Friday, May 4, 2012


Reader's Digest runs a series of articles with an inside look at various professions. This is my own article and version of the same list from my occupational viewpoint.

1. Musical talent matters far less than you think. When you bring your kid to sign up and begin by bragging about good he is on Heart and Soul, we are not impressed. Actually we become skeptical. Most parents are not good judges of musical talent. Your biased opinion often indicates a lack of commitment to learning and a desire for instant results. It's 10% talent and 90% work.

"Everyone wants to play piano.
But not everyone wants to LEARN to play piano."

2. The teacher's musical talent also matters far less than you think. How we relate to your child and teach music outweighs actual performance skills.
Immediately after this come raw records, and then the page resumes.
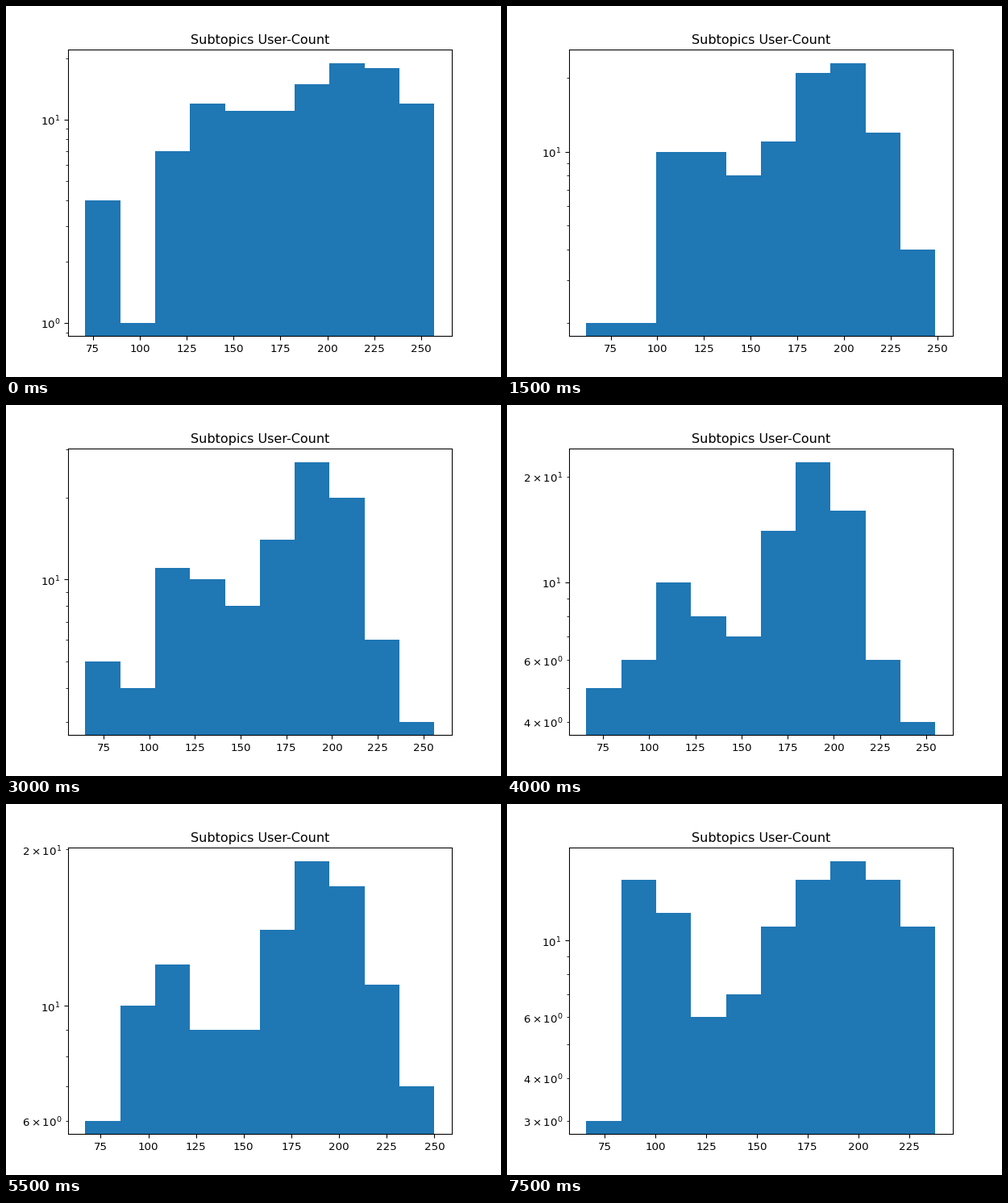
A matplotlib script that plays this animation: 614 by 460 pixels, repeating every 8 s.

```python
import numpy as np
import matplotlib.pyplot as plt
from matplotlib.animation import FuncAnimation
from matplotlib.transforms import ScaledTranslation

W, H, DPI = 614, 460, 96
STEPS, STEP_MS, BINS = 16, 500, 10

# Key points of the data range and of the shortest and tallest bars.
KEYS = (0, 3, 6, 8, 11, 13, 15)
LEFT = (71, 62, 65, 66, 67, 57, 66)
RIGHT = (257, 249, 256, 255, 250, 248, 238)
LEAST = (1, 2, 3, 4, 6, 1, 3)
MOST = (19, 23, 27, 22, 19, 20, 17)


def at(step, values):
    return np.rint(np.interp(step, KEYS, values))


def bump(x, center, width):
    return np.exp(-((x - center) / width) ** 2)


def profile(u):
    """Two drifting groups of users and a few stragglers in the first bin."""
    x = np.arange(BINS)
    swing = (u - 0.42) ** 2
    center = 2.6 - 1.4 * u
    width = np.where(x < center, 0.8, 2.6 - 1.3 * u)
    small = (0.34 + 1.6 * swing) * bump(x, center, width)
    large = bump(x, 6.1 + 4.5 * (u - 0.55) ** 2, 1.3 + 5 * swing)
    stragglers = 0.2 * (1 - u) * np.cos(2 * np.pi * u) ** 2 * (x == 0)
    return small + large + stragglers


def counts_at(step):
    shape = profile(step / (STEPS - 1))
    shape = (shape - shape.min()) / np.ptp(shape)
    low, high = at(step, LEAST), at(step, MOST)
    return np.rint(low + (high - low) * shape)


fig = plt.figure(figsize=(W / DPI, H / DPI), dpi=DPI, facecolor="white")
ax = fig.add_axes((76.8 / W, 50.688 / H, 476.16 / W, 354.816 / H))
text_shift = ScaledTranslation(0, -0.8 / DPI, fig.dpi_scale_trans)


def draw(step):
    counts = counts_at(step)
    edges = np.linspace(at(step, LEFT), at(step, RIGHT), BINS + 1)
    ax.clear()
    ax.bar(edges[:-1], counts, np.diff(edges), align="edge",
           color="#1f77b4", log=True)

    pad = 0.05 * (edges[-1] - edges[0])
    ax.set_xlim(edges[0] - pad, edges[-1] + pad)
    low, high = counts.min(), counts.max()
    margin = (high / low) ** 0.05
    ax.set_ylim(low / margin, high * margin)
    ax.set_title("Subtopics User-Count")

    labels = [*ax.get_xticklabels(), *ax.get_yticklabels(which="both")]
    for text in [ax.title, *labels]:
        text.set_transform(text.get_transform() + text_shift)
    return ax.patches


anim = FuncAnimation(fig, draw, frames=STEPS, interval=STEP_MS,
                     repeat=True, repeat_delay=0, blit=False)
plt.show()
```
I've seen great pianists ruin a child's zeal to learn, for lack of teaching skills. Conversely, a fair pianist might be an excellent teacher because of her honed abilities to instruct and inspire students.
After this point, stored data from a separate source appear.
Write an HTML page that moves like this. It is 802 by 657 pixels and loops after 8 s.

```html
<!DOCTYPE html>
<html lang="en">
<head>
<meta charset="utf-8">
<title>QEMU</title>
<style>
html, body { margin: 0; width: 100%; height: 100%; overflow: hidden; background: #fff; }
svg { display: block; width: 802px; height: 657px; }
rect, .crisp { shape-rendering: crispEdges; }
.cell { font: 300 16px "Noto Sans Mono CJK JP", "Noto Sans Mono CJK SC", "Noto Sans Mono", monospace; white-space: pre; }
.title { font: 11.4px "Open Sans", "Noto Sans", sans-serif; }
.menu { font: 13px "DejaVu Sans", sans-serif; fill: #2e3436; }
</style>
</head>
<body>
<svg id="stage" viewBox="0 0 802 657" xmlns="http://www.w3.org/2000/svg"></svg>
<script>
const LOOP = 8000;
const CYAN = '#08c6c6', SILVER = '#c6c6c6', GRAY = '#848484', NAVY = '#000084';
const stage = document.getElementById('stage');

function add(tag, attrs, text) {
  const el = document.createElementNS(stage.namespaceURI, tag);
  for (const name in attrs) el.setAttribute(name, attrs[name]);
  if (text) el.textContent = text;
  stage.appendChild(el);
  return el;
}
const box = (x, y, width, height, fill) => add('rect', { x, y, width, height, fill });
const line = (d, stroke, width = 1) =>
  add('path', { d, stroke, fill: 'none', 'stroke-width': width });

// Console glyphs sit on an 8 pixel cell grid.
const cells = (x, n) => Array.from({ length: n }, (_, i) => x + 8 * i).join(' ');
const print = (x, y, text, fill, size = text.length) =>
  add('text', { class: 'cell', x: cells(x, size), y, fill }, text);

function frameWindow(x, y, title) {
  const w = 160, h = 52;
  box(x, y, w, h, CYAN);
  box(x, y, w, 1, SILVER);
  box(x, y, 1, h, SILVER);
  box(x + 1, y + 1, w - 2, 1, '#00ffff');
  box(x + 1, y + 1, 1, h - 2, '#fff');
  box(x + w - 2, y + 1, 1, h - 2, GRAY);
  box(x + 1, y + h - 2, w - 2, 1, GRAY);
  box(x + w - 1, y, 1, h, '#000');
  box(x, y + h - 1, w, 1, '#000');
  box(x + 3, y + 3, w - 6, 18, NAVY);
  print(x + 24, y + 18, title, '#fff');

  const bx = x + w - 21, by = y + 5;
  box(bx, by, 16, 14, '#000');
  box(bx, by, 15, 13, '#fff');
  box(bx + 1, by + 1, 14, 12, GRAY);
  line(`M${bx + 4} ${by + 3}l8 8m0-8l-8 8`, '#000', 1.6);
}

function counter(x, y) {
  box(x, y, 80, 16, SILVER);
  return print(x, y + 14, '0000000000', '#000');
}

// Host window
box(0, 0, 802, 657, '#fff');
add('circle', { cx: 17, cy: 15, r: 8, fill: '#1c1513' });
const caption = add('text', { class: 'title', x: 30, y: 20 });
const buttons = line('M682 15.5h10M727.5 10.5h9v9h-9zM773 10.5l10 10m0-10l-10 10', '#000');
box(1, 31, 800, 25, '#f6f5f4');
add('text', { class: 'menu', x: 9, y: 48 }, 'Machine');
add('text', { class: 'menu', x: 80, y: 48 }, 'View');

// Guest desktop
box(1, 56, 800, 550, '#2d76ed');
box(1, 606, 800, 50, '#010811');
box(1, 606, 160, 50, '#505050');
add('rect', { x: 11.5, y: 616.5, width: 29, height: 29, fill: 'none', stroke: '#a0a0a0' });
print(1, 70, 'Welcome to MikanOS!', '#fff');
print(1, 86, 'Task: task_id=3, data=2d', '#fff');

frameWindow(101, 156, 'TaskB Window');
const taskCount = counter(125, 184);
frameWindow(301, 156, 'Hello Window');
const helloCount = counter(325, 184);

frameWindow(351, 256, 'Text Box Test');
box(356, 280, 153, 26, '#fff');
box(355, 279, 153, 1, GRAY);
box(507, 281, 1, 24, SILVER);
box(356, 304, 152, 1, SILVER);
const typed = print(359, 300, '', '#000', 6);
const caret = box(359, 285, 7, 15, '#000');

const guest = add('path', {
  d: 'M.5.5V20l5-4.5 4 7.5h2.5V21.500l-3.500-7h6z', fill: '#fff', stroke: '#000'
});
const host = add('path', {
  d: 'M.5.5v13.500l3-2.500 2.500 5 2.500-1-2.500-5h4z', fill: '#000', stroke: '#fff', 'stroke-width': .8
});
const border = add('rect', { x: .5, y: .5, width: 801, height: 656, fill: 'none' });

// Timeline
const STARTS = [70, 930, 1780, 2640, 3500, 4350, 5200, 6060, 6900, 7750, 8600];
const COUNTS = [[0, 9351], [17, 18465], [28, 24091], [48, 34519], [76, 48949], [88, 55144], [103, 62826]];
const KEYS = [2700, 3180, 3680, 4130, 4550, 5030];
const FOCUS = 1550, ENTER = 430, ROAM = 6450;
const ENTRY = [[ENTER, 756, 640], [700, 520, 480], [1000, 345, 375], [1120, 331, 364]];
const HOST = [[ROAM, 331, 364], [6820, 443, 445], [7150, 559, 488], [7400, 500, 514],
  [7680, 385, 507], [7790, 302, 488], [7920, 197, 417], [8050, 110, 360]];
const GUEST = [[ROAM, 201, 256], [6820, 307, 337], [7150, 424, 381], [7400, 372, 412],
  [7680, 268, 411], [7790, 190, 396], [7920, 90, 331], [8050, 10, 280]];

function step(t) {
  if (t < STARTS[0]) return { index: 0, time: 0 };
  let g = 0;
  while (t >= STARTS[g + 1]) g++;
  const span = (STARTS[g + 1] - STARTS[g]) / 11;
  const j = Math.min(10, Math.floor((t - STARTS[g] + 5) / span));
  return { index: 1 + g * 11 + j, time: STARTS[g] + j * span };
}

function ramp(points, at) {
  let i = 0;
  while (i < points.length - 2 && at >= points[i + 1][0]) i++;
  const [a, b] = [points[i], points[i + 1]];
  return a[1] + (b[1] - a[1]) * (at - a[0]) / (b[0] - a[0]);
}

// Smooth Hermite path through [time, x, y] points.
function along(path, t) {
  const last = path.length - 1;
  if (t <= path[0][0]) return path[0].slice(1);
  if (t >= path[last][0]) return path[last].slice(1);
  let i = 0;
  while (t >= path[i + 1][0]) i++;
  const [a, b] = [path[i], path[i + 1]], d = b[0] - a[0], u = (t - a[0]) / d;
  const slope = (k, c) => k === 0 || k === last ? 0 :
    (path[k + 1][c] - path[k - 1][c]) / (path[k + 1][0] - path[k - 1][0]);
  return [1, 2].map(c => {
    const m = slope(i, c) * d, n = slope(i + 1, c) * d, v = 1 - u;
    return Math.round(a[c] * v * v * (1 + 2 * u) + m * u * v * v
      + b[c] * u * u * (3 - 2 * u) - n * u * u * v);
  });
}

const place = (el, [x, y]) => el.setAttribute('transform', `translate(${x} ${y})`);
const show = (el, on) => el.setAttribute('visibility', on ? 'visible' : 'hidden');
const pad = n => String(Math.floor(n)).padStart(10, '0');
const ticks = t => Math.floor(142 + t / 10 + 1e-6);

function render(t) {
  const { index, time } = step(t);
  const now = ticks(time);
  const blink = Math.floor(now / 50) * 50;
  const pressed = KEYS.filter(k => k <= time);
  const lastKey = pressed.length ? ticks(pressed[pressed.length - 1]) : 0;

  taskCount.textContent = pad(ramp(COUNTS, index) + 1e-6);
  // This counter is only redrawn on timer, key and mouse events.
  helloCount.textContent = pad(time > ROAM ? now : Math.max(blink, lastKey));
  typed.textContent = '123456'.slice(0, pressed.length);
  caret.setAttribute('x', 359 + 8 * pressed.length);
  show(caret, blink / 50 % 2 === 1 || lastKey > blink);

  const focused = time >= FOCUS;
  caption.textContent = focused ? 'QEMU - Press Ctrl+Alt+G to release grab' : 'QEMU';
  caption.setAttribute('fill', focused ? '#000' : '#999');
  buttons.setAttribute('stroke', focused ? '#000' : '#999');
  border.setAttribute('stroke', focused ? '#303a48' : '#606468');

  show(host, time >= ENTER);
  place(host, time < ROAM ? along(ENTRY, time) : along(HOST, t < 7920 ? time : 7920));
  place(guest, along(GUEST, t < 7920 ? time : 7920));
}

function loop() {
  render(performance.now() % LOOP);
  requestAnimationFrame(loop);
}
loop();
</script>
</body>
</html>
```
3. We can spot a future success story for your child by simply observing YOU as a parent. A structured, disciplined home provides one of the most crucial factors in learning music. Moms and dads who schedule, organize and see that their children follow through on responsibilities are the wind beneath their wings. We teach. You oversee practice.  Lost or forgotten books, late arrivals for lesson or poor practice habits are reflections of home.  The child is a product of that.

4. Buying an expensive piano or the latest in keyboard technology will not make your child a better pianist. I usually suggest beginning with a used or inexpensive instrument until skills and commitment grow. Then an upgrade will be appreciated and cared for. Too many grand pianos morph into mere furniture! A man I know who plays beautifully could not afford a piano as a child. So he taped butcher paper to a coffee table, drew the keys in black marker and practiced silently on his imaginary keyboard. Once a week he actually heard himself play on a real piano at church before lesson time.
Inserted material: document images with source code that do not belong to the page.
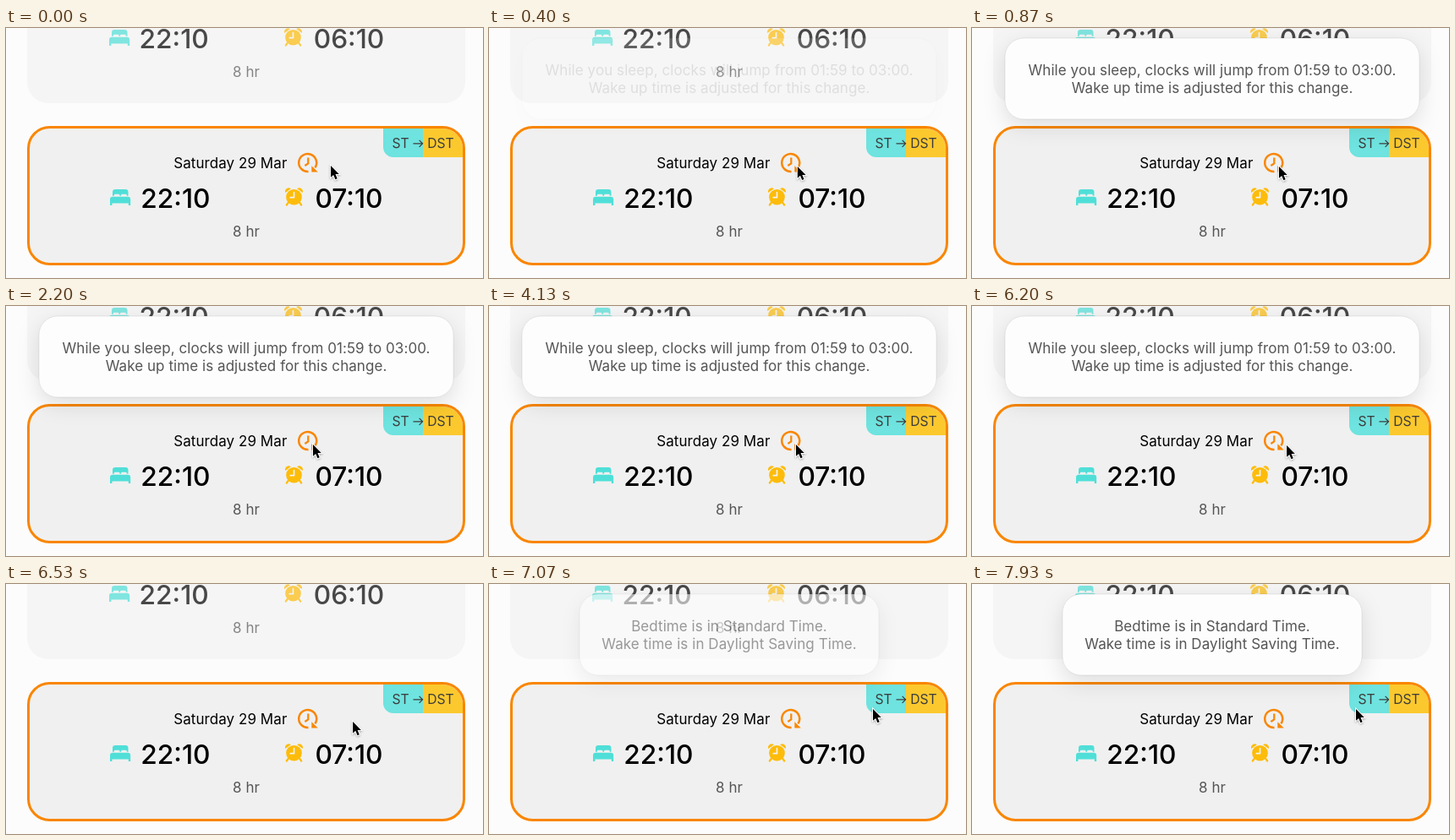
Recreate the animation shown at these times as an HTML page. Size 564 px wide and 296 px high, loop 8 s.

```html
<!DOCTYPE html>
<html lang="en">
<head>
<meta charset="utf-8">
<style>
  html, body { margin: 0; width: 100%; height: 100%; overflow: hidden; background: #fcfcfc; }
  svg { display: block; font: 17px Inter, sans-serif; letter-spacing: .06px; }
  .mid { text-anchor: middle; }
  .time { font-size: 31.700px; font-weight: 500; letter-spacing: 0; }
  .dim { fill: #555; }
  .badge { font-size: 15.700px; fill: #3c3c3c; letter-spacing: 0; }
  .tip { fill: #fdfdfd; stroke: #000; stroke-opacity: .1; stroke-width: .8; filter: url(#soft); }
</style>
</head>
<body>
<svg width="564" height="296" viewBox="0 0 564 296">
  <defs>
    <filter id="soft" x="-20%" y="-60%" width="140%" height="240%">
      <feDropShadow dx="0" dy="8" stdDeviation="13" flood-color="#000" flood-opacity=".12"/>
    </filter>
    <filter id="lift" x="-60%" y="-40%" width="220%" height="200%">
      <feDropShadow dx="0" dy="1" stdDeviation=".9" flood-color="#000" flood-opacity=".35"/>
    </filter>
    <clipPath id="tag">
      <path d="M446 119H516A24 24 0 0 1 540 143V153H458A12 12 0 0 1 446 141Z"/>
    </clipPath>
    <g id="bed" fill="#4fdfd8">
      <path d="M126 198.800V194.200Q126 191 129.200 191H141.300Q144.500 191 144.500 194.200V198.800H142.800V198.200Q142.800 196.800 141.400 196.800H137.400Q136 196.800 136 198.200V198.800H134.500V198.200Q134.500 196.800 133.100 196.800H129.100Q127.700 196.800 127.700 198.200V198.800Z"/>
      <path d="M123 210V203Q123 199.700 126.300 199.700H143.900Q147.200 199.700 147.200 203V210H144.800V207.400H125.400V210Z"/>
    </g>
    <g id="alarm" fill="#fdbc0a">
      <path d="M330.300 195A4.200 4.200 0 0 1 336.800 190.200ZM350.700 195A4.200 4.200 0 0 0 344.200 190.200Z"/>
      <circle cx="340.500" cy="200.200" r="9.300"/>
      <path d="M334 206.500L331.800 209.500M347 206.500L349.200 209.500" stroke="#fdbc0a" stroke-width="2.200" stroke-linecap="round"/>
      <path d="M340.500 194.600V200.700H336.300" fill="none" stroke="#f2f2f2" stroke-width="1.700" stroke-linecap="round" stroke-linejoin="round"/>
    </g>
  </defs>

  <rect width="564" height="296" fill="#fcfcfc"/>

  <rect x="25" y="-60" width="518" height="149" rx="25" fill="#f5f5f5"/>
  <g opacity=".7" transform="translate(0 -189)">
    <use href="#bed" x="-1"/>
    <use href="#alarm" x="-1"/>
    <text class="mid time" x="198.700" y="212.500">22:10</text>
    <text class="mid time" x="405.500" y="212.500">06:10</text>
    <text class="mid dim" x="284" y="247">8 hr</text>
  </g>

  <rect x="26.500" y="117.500" width="515" height="162" rx="25" fill="#f0f0f0"/>
  <g clip-path="url(#tag)">
    <rect x="446" y="119" width="48" height="34" fill="#6ee3df"/>
    <rect x="493" y="119" width="48" height="34" fill="#fbc92e"/>
  </g>
  <rect x="26.500" y="117.500" width="515" height="162" rx="25" fill="none" stroke="#f98600" stroke-width="3"/>
  <text class="badge mid" x="466.500" y="142.200">ST</text>
  <path d="M481.500 136.800H492.500M488.600 132.800L492.600 136.800L488.600 140.800" fill="none" stroke="#3c3c3c" stroke-width="1.200"/>
  <text class="badge mid" x="514" y="142.200">DST</text>

  <text class="mid" x="265.300" y="166">Saturday 29 Mar</text>
  <g fill="none" stroke="#f98600" stroke-width="2.500">
    <path d="M357.500 170A10.500 10.500 0 1 1 365.400 165.400"/>
    <path d="M361.300 163.200V170.400H368.800Z" fill="#f98600" stroke="none"/>
    <path d="M357.300 153.500V160.300L353.400 163" stroke-width="2.200"/>
  </g>
  <use href="#bed"/>
  <use href="#alarm"/>
  <text class="mid time" x="200.400" y="212.500">22:10</text>
  <text class="mid time" x="405.500" y="212.500">07:10</text>
  <text class="mid dim" x="284" y="247">8 hr</text>

  <g id="jump" opacity="0">
    <rect class="tip" x="39" y="12" width="490" height="96" rx="22"/>
    <text class="mid dim" x="284" y="56">While you sleep, clocks will jump from 01:59 to 03:00.</text>
    <text class="mid dim" x="284" y="77">Wake up time is adjusted for this change.</text>
  </g>
  <g id="zones" opacity="0">
    <rect class="tip" x="107" y="12" width="354" height="96" rx="22"/>
    <text class="mid dim" x="284" y="56">Bedtime is in Standard Time.</text>
    <text class="mid dim" x="284" y="77">Wake time is in Daylight Saving Time.</text>
  </g>

  <g id="cursor">
    <path d="M0 1V14.800L3.200 11.900L5.400 17.200L7.700 16.200L5.500 11H9.800Z" stroke="#fff" stroke-width="1.800" paint-order="stroke" filter="url(#lift)"/>
  </g>
</svg>
<script>
  const LOOP = 8000;
  // time, x, y of the pointer tip
  const PATH = [
    [0, 384, 162], [70, 384, 162], [200, 376, 162.4], [330, 367, 162.8], [460, 363, 163],
    [5850, 363, 163], [6050, 366, 163.6], [6200, 372, 164], [6350, 388, 163.8], [6530, 410, 162],
    [6800, 439, 153], [7000, 454, 147], [LOOP, 454, 147]
  ];
  const [jump, zones, cursor] = ['jump', 'zones', 'cursor'].map(id => document.getElementById(id));

  const ramp = (t, from, span) => {
    const p = Math.min(1, Math.max(0, (t - from) / span));
    return p * p * (3 - 2 * p);
  };

  function pointer(t) {
    const i = PATH.findIndex(k => k[0] > t);
    const [t0, x0, y0] = PATH[i - 1], [t1, x1, y1] = PATH[i];
    const p = (t - t0) / (t1 - t0);
    return [x0 + (x1 - x0) * p, y0 + (y1 - y0) * p];
  }

  function draw(t) {
    cursor.setAttribute('transform', `translate(${pointer(t)})`);
    jump.setAttribute('opacity', ramp(t, 350, 220) - ramp(t, 6230, 220));
    zones.setAttribute('opacity', ramp(t, 6950, 220));
  }

  const start = performance.now();
  (function tick() {
    draw((performance.now() - start) % LOOP);
    requestAnimationFrame(tick);
  })();
</script>
</body>
</html>
```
5. Trophies, awards, competition and recitals are not the goal. It's art, not sports. Some people don't do well in competition but are still excellent musicians. Why add unnecessary pressure? It focuses more on pride (sometimes of the parents) than

6. The benefits of playing the piano stretch and improve your child way beyond music itself. The discipline of daily practice builds character and responsibility. The thought processes in learning piano also improve critical thinking and spacial skills used in math and science. Students who stick with piano lessons develop tenacity and good work ethics. Other instruments are easier after learning piano.

7. Playing piano will bring enjoyment for a lifetime. Unlike cheerleading, dance and sports, one's musical skills only improve right into old age. The investment reaps lifelong dividends.  It's a therapeutic gift to yourself when you can work out emotions on the keyboard. Cheaper than a therapist too!

8. No matter how great your efforts to keep them taking piano lessons, if they quit, they will one day blame YOU! Most adults later say, "I wish my mom had not
let me quit!" They may even grow up to thank you if you keep them at it, but I never heard an adult say, "I'm glad my
mom caved and let me quit after the first year."

9. Practice doesn't make perfect. Perfect practice does. Since there are no perfect musicians, we strive for excellence instead. Perfectionists are bound to fail. I tell my students if they make a mistake in performance, to F.I.D.O. (Forget It & Drive On!) They learn P.U.P. (Poise Under Pressure) Practice, however, is the key to learning to play piano well. That means what happens daily at home far outweighs what happens weekly at lesson!

10. We love what we're doing but love your kids even more.  Well, actually I sometimes DO tell my students and parents that. But the teen boys aren't big on the mushy stuff so I use it as a threat.
 "Jaye, you better tell me goodbye or I'll kiss you!" He only tried that once.
Now I get a big smile and, "GOODBYE, Mrs. Henderson!" before he walks out the door.

We do all we can!


  1. Former student, Fuller Stoddard, wrote from college:

    You were holding out on me the whole time?
    Friday at 7:24pm via mobile ·

    Friday at 7:33pm ·
    Kathy Tippett Henderson wrote:

    You're a MAN now, Fuller! Take it like one! Actually your whole family personified what I love about teaching. . .even your dad got it by osmosis awhile, remember?

  2. I think I should give this to all my parents! Very well said . . . Now you need to work on the funny list, like we all want to yell in OCD fashion "B flat" every time you miss it on "what a friend we have in Jesus. Or how much we want to say "wow, no practice! I will have no problem getting drowsy today" or "let me stab myself in the eye now" LOL. love my students anyway and laugh alot when they leave my room.

  3. Just love this post! Thanks for thinking what I'm thinking!

  4. Great blog post! I hope you don't mind that I'm sharing this on my FB page! Always great to see someone write what you think!